When my wife switches on WLAB, there aren't many songs that capture my attention and quite a few that elicit a violent response to the utter lack of artistry for the sake of "THE MESSAGE" (Yes Virginia, there is something worse than The Backstreet Boys). One of the very few exceptions is the music of PFR. Five years ago, this talented trio broke up to get off the road and spend time with their families. But the road has a way of luring one back and these gents have recorded their fifth studio album. I must admit, this one took me the longest get. I was initially disappointed, thinking that they had lost whatever magic they previously were able to create. But it seems that PFR wanted to make the album that they would have made today had they stayed together these many years. It's taken a while to grown on me but is has grown and while I don't think it's their best, it is most definitely a solid album. So what do they sound like?
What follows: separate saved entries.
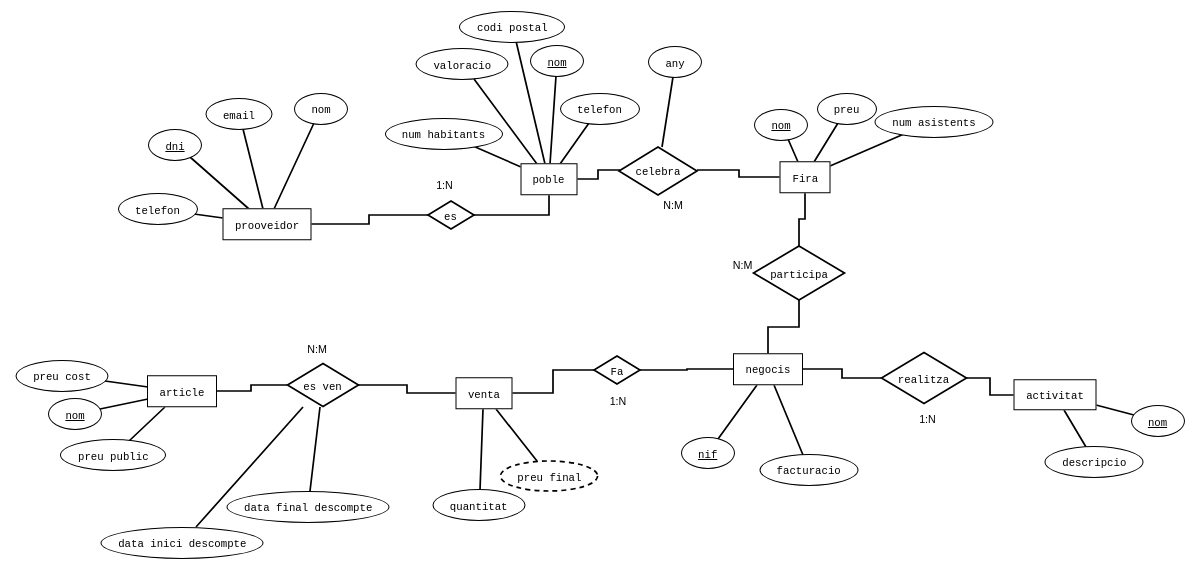
<!DOCTYPE html>
<html lang="ca">
<head>
<meta charset="utf-8">
<title>Diagrama entitat-relació</title>
<style>
:root { --ink: #000; --paper: #fff; --stroke: 1.7px; }
* { box-sizing: border-box; }
html, body { margin: 0; background: var(--paper); }
.diagram {
  position: relative; width: 1200px; height: 568px; overflow: hidden;
  background: var(--paper); color: var(--ink);
  font: 10.7px/14px "Liberation Mono", monospace;
}
.links { position: absolute; left: 0; top: 0; fill: none; stroke: var(--ink); stroke-width: 1.7; }
/* nodes are placed by their centre */
.node {
  position: absolute; left: var(--x); top: var(--y); width: var(--w); height: var(--h);
  transform: translate(-50%, -50%);
  display: flex; align-items: center; justify-content: center;
  padding-top: 3px; white-space: nowrap;
}
.entity, .attribute { border: var(--stroke) solid var(--ink); background: var(--paper); }
.entity { --h: 31.5px; }
.attribute { --h: 32px; border-radius: 50%; }
.key { text-decoration: underline; }
.derived { border: 0; background: none; }
.outline {
  position: absolute; left: 0; top: 0; width: 100%; height: 100%; overflow: visible;
  fill: var(--paper); stroke: var(--ink); stroke-width: 1.7;
}
.dashed { stroke-dasharray: 5 4; }
.relation span, .derived span { position: relative; }
.cardinality {
  position: absolute; left: var(--x); top: var(--y); transform: translate(-50%, -50%);
  font: 10.7px/14px "Liberation Sans", sans-serif; white-space: nowrap;
}
</style>
</head>
<body>
<main class="diagram">
  <svg class="links" width="1200" height="568" viewBox="0 0 1200 568" aria-hidden="true">
    <defs>
      <polygon id="diamond" points="50,0 100,50 50,100 0,50" vector-effect="non-scaling-stroke"/>
    </defs>
    <g id="attribute-links">
      <path d="M194 214 223 218M190 157 249 209M243 129 263 209M314 123 274 209"/>
      <path d="M473 146 521 167M474 79 537 164M516 41 545 164M556 76 550 164M589 123 560 164"/>
      <path d="M673 77 662 147"/>
      <path d="M788 139 798 162M838 123 814 162M904 134 830 166"/>
      <path d="M105 381 148 387M100 409 148 399M129 441 165 407"/>
      <path d="M303 407 196 527M320 407 310 491"/>
      <path d="M483 409 480 490M496 409 537 461"/>
      <path d="M757 385 718 439M774 385 803 455"/>
      <path d="M1064 410 1086 447M1096 405 1134 415"/>
    </g>
    <g id="relation-links">
      <path d="M311 224H369V215H428M473 215H549V194"/>
      <path d="M577 179H598V170H620M697 170H739V177H781"/>
      <path d="M805 192V219H799V246M799 300V327H768V354"/>
      <path d="M217 391H251V385H287M358 385H407V393H456"/>
      <path d="M512 393H553V370H594M640 370H687V369H734"/>
      <path d="M802 369H842V378H881M966 378H990V395H1015"/>
    </g>
  </svg>

  <section aria-label="prooveidor">
    <div class="node entity" style="--x:267px;--y:224.3px;--w:89px">prooveidor</div>
    <div class="node attribute" style="--x:157.5px;--y:209px;--w:80px">telefon</div>
    <div class="node attribute key" style="--x:175px;--y:145px;--w:54px">dni</div>
    <div class="node attribute" style="--x:239px;--y:114.3px;--w:67px">email</div>
    <div class="node attribute" style="--x:321px;--y:108.5px;--w:54px">nom</div>
  </section>

  <section aria-label="poble">
    <div class="node entity" style="--x:548.5px;--y:179px;--w:57px">poble</div>
    <div class="node attribute" style="--x:443.5px;--y:133.5px;--w:118px">num habitants</div>
    <div class="node attribute" style="--x:462.3px;--y:64.3px;--w:93px">valoracio</div>
    <div class="node attribute" style="--x:512.3px;--y:26.5px;--w:106px">codi postal</div>
    <div class="node attribute key" style="--x:557px;--y:61px;--w:54px">nom</div>
    <div class="node attribute" style="--x:599.5px;--y:108.7px;--w:80px">telefon</div>
  </section>

  <section aria-label="Fira">
    <div class="node entity" style="--x:805.3px;--y:177.3px;--w:51px">Fira</div>
    <div class="node attribute key" style="--x:781px;--y:124.5px;--w:54px">nom</div>
    <div class="node attribute" style="--x:846.5px;--y:108.7px;--w:60px">preu</div>
    <div class="node attribute" style="--x:934px;--y:121.7px;--w:119px">num asistents</div>
  </section>

  <section aria-label="article">
    <div class="node entity" style="--x:182px;--y:391.4px;--w:70px">article</div>
    <div class="node attribute" style="--x:62px;--y:375.8px;--w:93px">preu cost</div>
    <div class="node attribute key" style="--x:75px;--y:414.3px;--w:54px">nom</div>
    <div class="node attribute" style="--x:113.3px;--y:455.3px;--w:106px">preu public</div>
  </section>

  <section aria-label="venta">
    <div class="node entity" style="--x:484px;--y:393.4px;--w:57px">venta</div>
    <div class="node attribute" style="--x:478.7px;--y:505.4px;--w:93px">quantitat</div>
    <div class="node attribute derived" style="--x:549.4px;--y:476.4px;--w:98px">
      <svg class="outline dashed" viewBox="0 0 98 32" aria-hidden="true"><ellipse cx="49" cy="16" rx="48.6" ry="15"/></svg>
      <span>preu final</span>
    </div>
  </section>

  <section aria-label="negocis">
    <div class="node entity" style="--x:768px;--y:369.2px;--w:70px">negocis</div>
    <div class="node attribute key" style="--x:707.7px;--y:453.4px;--w:54px">nif</div>
    <div class="node attribute" style="--x:808.7px;--y:469.7px;--w:99px">facturacio</div>
  </section>

  <section aria-label="activitat">
    <div class="node entity" style="--x:1055px;--y:394.9px;--w:83px">activitat</div>
    <div class="node attribute" style="--x:1094.3px;--y:461.5px;--w:99px">descripcio</div>
    <div class="node attribute key" style="--x:1157.5px;--y:421.4px;--w:54px">nom</div>
  </section>

  <section aria-label="Relacions">
    <div class="node relation" style="--x:450.5px;--y:215.3px;--w:46px;--h:28px">
      <svg class="outline" viewBox="0 0 100 100" preserveAspectRatio="none" aria-hidden="true"><use href="#diamond"/></svg>
      <span>es</span>
    </div>
    <div class="cardinality" style="--x:444.5px;--y:185px">1:N</div>

    <div class="node relation" style="--x:658px;--y:170.5px;--w:78px;--h:48px">
      <svg class="outline" viewBox="0 0 100 100" preserveAspectRatio="none" aria-hidden="true"><use href="#diamond"/></svg>
      <span>celebra</span>
    </div>
    <div class="node attribute" style="--x:675px;--y:62.2px;--w:54px">any</div>
    <div class="cardinality" style="--x:673px;--y:205px">N:M</div>

    <div class="node relation" style="--x:799px;--y:273px;--w:91px;--h:54px">
      <svg class="outline" viewBox="0 0 100 100" preserveAspectRatio="none" aria-hidden="true"><use href="#diamond"/></svg>
      <span>participa</span>
    </div>
    <div class="cardinality" style="--x:742.5px;--y:265px">N:M</div>

    <div class="node relation" style="--x:322.5px;--y:385px;--w:71px;--h:43px">
      <svg class="outline" viewBox="0 0 100 100" preserveAspectRatio="none" aria-hidden="true"><use href="#diamond"/></svg>
      <span>es ven</span>
    </div>
    <div class="node attribute" style="--x:308.2px;--y:506.8px;--w:163px">data final descompte</div>
    <div class="node attribute" style="--x:182.3px;--y:542.6px;--w:163px">data inici descompte</div>
    <div class="cardinality" style="--x:317px;--y:349px">N:M</div>

    <div class="node relation" style="--x:617px;--y:370.4px;--w:46px;--h:28px">
      <svg class="outline" viewBox="0 0 100 100" preserveAspectRatio="none" aria-hidden="true"><use href="#diamond"/></svg>
      <span>Fa</span>
    </div>
    <div class="cardinality" style="--x:618px;--y:401px">1:N</div>

    <div class="node relation" style="--x:923.5px;--y:378px;--w:85px;--h:51px">
      <svg class="outline" viewBox="0 0 100 100" preserveAspectRatio="none" aria-hidden="true"><use href="#diamond"/></svg>
      <span>realitza</span>
    </div>
    <div class="cardinality" style="--x:927.5px;--y:419px">1:N</div>
  </section>
</main>
</body>
</html>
Imagine Jellyfish scrubbed clean of innuendo by a wall of gritty alternative-rock guitars set among Beatlesque vocal harmonies and the ability to write a great power-pop song. PFR gets on the radio with their soft ballads, but they limit these to two or three per album. The rest of the songs are aggressive guitar feasts for musicians. "Amsterdam" and "Gone" are most like PFR's last album, which was the best guitar rock album of 1996, Christian or otherwise. Expect gutsy rhythms, tasteful distortion, upbeat tempos that swing, and some gloss-perfect production. As a bass-hound, the first thing that struck me were the many bass sounds present, each one painfully full and rich, making me burn to know how such a sound was captured. The final song, "You" begins in a mesmerizing wash of flange before being interrupted by a fuzzy guitar before settling down to vibes and a long vamp featuring a crying, emotive violin. Lyrically there are the Christian references required for radio airplay... on the ballads. The upbeat, rockier songs are much more creative and thought-provoking, settling more on the non-cliched spiritual themes one might find on an early U2 album. My only beef is that after waiting half a decade, PFR only gives us thirty-five minutes of music. Very good, but very short.
This review first appeared in WhatzUp, June 2001.